▶ **WORK TO BE COMPLETED**
Show, from the entries below, every line in which "soft" appears.

═══ INFORMATION PROVIDED ═══

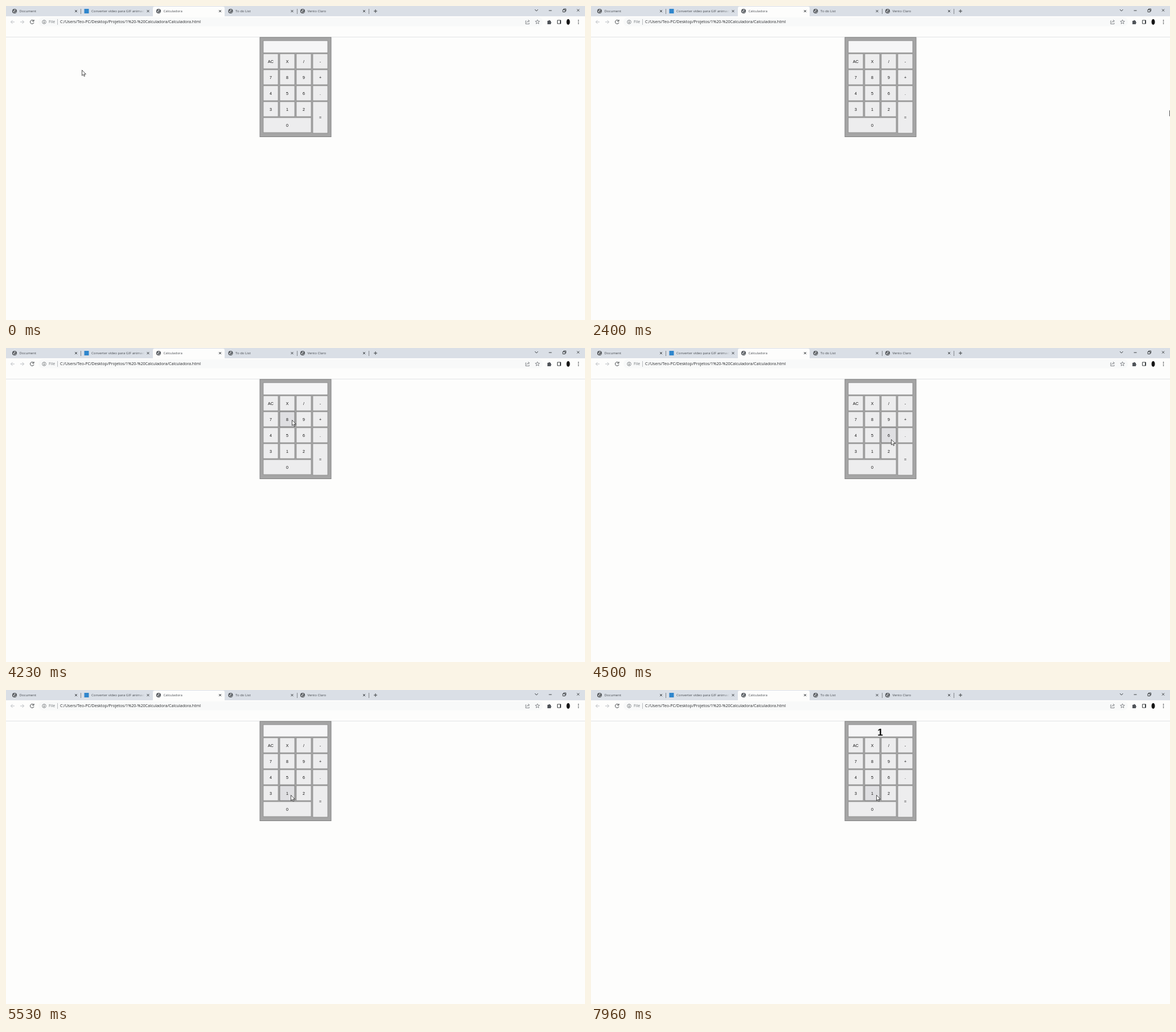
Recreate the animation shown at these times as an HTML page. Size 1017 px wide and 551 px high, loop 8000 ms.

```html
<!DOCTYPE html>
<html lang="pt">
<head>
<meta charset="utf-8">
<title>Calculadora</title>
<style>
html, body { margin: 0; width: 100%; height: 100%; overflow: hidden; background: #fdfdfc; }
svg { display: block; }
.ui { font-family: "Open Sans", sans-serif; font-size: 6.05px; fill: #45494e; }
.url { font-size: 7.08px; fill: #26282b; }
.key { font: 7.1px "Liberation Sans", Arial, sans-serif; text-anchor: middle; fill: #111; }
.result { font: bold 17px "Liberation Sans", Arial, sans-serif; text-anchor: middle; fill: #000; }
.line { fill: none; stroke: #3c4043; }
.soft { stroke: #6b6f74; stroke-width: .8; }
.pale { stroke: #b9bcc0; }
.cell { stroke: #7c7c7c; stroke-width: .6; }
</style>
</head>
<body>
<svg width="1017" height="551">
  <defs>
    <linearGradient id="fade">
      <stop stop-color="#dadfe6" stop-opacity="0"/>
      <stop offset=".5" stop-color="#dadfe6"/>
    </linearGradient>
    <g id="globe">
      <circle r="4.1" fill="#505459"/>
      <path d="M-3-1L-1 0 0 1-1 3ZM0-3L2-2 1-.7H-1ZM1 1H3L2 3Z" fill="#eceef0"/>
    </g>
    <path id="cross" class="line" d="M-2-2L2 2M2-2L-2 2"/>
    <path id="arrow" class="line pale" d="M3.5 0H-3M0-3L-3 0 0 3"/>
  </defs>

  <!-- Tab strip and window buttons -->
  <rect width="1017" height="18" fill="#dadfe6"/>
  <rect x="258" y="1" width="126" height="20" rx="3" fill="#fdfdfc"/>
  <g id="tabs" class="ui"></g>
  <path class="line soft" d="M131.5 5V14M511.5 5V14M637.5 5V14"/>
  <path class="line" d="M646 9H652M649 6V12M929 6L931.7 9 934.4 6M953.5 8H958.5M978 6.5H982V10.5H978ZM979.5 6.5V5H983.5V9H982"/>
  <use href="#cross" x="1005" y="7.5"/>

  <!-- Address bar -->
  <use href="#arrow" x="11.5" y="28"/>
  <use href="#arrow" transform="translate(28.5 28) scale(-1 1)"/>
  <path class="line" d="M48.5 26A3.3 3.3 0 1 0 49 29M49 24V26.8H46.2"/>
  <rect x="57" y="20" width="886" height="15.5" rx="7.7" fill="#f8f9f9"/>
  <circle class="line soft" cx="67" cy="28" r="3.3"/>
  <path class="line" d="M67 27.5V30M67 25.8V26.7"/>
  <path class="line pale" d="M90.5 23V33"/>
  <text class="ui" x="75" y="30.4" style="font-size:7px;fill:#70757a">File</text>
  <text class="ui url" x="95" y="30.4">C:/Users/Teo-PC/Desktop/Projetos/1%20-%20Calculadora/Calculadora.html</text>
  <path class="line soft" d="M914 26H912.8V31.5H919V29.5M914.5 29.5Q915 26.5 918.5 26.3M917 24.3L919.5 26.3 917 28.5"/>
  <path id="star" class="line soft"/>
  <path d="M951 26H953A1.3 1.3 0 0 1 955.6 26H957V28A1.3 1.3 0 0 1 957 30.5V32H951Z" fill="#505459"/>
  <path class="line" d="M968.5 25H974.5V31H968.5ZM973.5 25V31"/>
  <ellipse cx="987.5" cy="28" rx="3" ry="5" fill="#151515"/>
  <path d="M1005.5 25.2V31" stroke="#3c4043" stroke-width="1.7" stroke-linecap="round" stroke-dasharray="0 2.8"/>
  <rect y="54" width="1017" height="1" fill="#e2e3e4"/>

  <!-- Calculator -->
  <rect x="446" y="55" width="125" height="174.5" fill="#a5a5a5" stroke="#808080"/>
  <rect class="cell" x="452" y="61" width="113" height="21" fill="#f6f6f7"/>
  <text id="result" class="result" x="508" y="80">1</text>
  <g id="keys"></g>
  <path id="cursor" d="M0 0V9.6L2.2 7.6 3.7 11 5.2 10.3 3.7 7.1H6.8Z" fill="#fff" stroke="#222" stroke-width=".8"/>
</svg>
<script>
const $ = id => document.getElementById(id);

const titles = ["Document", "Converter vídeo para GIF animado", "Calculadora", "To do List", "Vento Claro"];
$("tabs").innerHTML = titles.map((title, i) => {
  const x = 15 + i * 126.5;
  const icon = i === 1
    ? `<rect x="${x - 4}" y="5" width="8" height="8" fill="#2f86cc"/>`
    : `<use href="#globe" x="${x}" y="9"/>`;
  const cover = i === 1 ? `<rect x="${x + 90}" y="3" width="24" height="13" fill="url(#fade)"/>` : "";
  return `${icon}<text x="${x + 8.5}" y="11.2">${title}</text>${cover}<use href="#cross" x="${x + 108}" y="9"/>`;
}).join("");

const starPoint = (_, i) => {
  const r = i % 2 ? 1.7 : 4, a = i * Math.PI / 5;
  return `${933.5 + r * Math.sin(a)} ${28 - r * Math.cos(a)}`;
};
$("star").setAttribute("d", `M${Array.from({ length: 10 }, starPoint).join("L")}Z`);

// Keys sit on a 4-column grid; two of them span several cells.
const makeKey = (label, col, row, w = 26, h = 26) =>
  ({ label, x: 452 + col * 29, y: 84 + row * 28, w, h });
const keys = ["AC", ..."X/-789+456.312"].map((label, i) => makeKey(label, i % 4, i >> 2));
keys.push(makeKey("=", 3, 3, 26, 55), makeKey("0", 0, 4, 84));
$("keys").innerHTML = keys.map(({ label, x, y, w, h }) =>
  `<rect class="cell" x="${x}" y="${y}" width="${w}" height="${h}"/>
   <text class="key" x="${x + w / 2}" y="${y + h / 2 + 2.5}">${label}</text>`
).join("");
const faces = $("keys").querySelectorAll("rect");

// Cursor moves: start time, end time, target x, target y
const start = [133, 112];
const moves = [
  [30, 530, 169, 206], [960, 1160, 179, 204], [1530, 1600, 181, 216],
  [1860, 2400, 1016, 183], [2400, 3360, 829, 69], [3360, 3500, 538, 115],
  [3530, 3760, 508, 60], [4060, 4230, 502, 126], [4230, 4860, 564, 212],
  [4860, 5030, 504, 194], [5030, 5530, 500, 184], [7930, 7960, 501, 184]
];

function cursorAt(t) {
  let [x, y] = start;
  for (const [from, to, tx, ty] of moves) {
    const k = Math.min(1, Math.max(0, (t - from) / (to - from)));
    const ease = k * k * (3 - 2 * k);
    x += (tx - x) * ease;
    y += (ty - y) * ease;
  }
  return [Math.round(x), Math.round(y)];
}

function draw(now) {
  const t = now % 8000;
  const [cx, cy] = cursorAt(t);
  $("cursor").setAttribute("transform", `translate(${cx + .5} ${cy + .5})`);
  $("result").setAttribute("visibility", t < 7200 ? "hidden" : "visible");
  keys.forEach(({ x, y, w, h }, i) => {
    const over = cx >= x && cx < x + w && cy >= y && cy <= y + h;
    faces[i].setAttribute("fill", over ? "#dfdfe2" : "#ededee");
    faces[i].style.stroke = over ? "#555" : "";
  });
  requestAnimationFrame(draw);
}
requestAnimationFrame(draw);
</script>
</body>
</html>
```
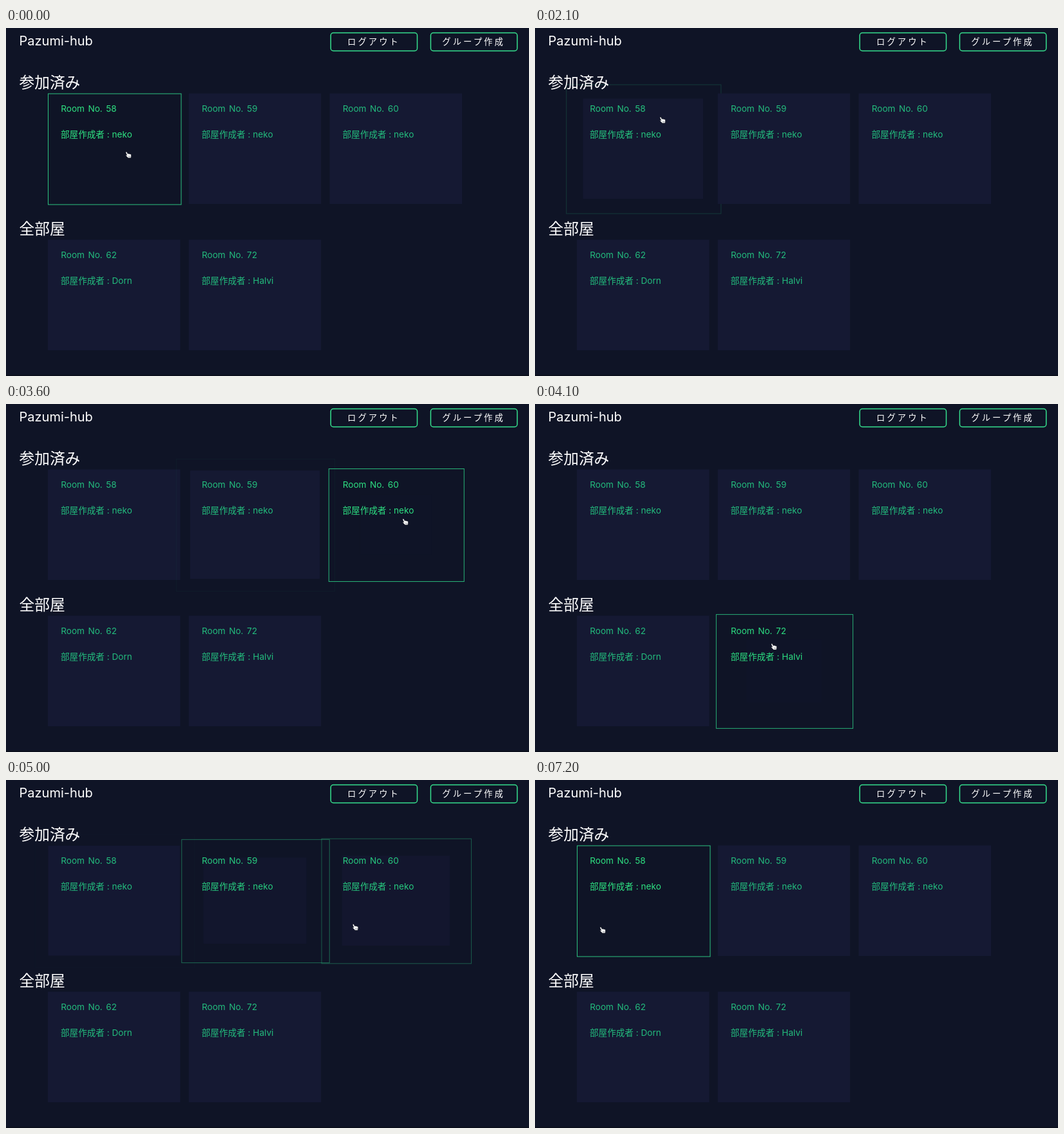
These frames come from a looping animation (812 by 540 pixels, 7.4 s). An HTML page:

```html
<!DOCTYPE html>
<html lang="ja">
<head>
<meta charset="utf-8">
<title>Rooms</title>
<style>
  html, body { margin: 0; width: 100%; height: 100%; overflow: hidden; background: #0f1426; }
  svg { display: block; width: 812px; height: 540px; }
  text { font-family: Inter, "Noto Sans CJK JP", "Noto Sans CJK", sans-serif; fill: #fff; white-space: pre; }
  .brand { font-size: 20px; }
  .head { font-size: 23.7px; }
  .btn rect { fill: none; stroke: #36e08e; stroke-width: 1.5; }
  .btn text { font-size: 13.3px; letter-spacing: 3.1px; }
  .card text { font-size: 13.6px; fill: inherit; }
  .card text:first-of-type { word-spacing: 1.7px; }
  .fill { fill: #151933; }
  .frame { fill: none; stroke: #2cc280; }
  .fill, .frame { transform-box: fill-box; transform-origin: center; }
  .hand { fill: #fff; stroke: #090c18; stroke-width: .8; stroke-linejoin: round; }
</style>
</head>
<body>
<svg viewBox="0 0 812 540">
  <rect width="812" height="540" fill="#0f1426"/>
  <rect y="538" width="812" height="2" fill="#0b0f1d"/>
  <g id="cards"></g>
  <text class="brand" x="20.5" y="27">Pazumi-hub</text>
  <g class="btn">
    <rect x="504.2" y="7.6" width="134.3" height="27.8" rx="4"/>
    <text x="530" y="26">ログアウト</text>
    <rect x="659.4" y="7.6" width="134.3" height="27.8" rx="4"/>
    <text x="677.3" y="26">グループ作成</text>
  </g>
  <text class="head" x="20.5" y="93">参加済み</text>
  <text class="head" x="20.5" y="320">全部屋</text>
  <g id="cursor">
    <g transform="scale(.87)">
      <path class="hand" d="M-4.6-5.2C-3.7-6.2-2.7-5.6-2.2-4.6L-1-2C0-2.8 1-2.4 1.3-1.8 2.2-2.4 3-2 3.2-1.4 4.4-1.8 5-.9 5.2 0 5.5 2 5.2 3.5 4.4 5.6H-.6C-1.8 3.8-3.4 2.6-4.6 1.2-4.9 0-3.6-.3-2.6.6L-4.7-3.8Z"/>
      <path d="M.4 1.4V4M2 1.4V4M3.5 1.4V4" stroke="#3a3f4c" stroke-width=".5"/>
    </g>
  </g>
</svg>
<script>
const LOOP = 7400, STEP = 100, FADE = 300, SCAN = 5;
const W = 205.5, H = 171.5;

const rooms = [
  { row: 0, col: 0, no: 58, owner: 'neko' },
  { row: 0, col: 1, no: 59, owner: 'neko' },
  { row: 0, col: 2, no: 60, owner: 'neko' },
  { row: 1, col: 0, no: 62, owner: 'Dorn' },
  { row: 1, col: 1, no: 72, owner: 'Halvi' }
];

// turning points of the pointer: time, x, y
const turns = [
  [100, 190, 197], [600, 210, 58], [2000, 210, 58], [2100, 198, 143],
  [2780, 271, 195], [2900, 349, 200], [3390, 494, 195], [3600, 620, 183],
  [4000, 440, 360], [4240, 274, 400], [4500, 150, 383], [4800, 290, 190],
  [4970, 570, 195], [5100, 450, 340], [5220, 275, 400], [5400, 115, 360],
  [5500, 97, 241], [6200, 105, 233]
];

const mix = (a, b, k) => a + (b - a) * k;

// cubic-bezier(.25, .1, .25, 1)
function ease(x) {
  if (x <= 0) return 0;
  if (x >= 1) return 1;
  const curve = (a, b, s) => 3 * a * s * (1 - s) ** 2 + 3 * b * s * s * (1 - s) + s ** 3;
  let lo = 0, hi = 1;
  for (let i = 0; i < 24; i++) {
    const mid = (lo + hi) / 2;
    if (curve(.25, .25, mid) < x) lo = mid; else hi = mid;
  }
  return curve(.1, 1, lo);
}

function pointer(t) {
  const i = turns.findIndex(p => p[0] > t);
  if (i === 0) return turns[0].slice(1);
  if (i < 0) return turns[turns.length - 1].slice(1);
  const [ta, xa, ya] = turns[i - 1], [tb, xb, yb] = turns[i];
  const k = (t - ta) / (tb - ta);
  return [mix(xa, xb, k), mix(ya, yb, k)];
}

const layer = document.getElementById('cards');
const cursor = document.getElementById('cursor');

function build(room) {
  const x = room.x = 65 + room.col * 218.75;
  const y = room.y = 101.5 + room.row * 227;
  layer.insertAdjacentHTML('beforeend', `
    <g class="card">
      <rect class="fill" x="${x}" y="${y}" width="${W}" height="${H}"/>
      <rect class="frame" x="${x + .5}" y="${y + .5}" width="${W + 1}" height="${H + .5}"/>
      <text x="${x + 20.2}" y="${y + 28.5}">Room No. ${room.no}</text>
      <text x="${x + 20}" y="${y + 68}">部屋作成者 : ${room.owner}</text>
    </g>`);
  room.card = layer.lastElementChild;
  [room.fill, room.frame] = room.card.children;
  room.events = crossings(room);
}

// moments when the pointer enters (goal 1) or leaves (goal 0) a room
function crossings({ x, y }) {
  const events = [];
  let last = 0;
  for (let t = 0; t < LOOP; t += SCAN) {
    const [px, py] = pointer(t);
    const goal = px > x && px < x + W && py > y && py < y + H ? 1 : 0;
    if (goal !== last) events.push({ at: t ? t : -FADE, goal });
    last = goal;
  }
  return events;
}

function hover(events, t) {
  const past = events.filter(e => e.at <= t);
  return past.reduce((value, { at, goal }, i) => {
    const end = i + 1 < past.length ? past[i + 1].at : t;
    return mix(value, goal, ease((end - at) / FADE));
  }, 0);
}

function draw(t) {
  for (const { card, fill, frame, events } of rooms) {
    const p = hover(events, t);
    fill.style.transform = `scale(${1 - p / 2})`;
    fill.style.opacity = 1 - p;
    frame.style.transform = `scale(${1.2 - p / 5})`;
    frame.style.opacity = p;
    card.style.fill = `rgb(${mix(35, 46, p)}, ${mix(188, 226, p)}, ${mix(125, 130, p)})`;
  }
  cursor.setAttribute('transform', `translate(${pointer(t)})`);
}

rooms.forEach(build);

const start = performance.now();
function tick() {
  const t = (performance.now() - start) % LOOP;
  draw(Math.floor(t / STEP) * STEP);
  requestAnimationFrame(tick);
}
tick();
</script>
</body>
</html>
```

═══

▶ **WRITTEN ANSWER**
.soft { stroke: #6b6f74; stroke-width: .8; }
  <path class="line soft" d="M131.5 5V14M511.5 5V14M637.5 5V14"/>
  <circle class="line soft" cx="67" cy="28" r="3.3"/>
  <path class="line soft" d="M914 26H912.8V31.5H919V29.5M914.5 29.5Q915 26.5 918.5 26.3M917 24.3L919.5 26.3 917 28.5"/>
  <path id="star" class="line soft"/>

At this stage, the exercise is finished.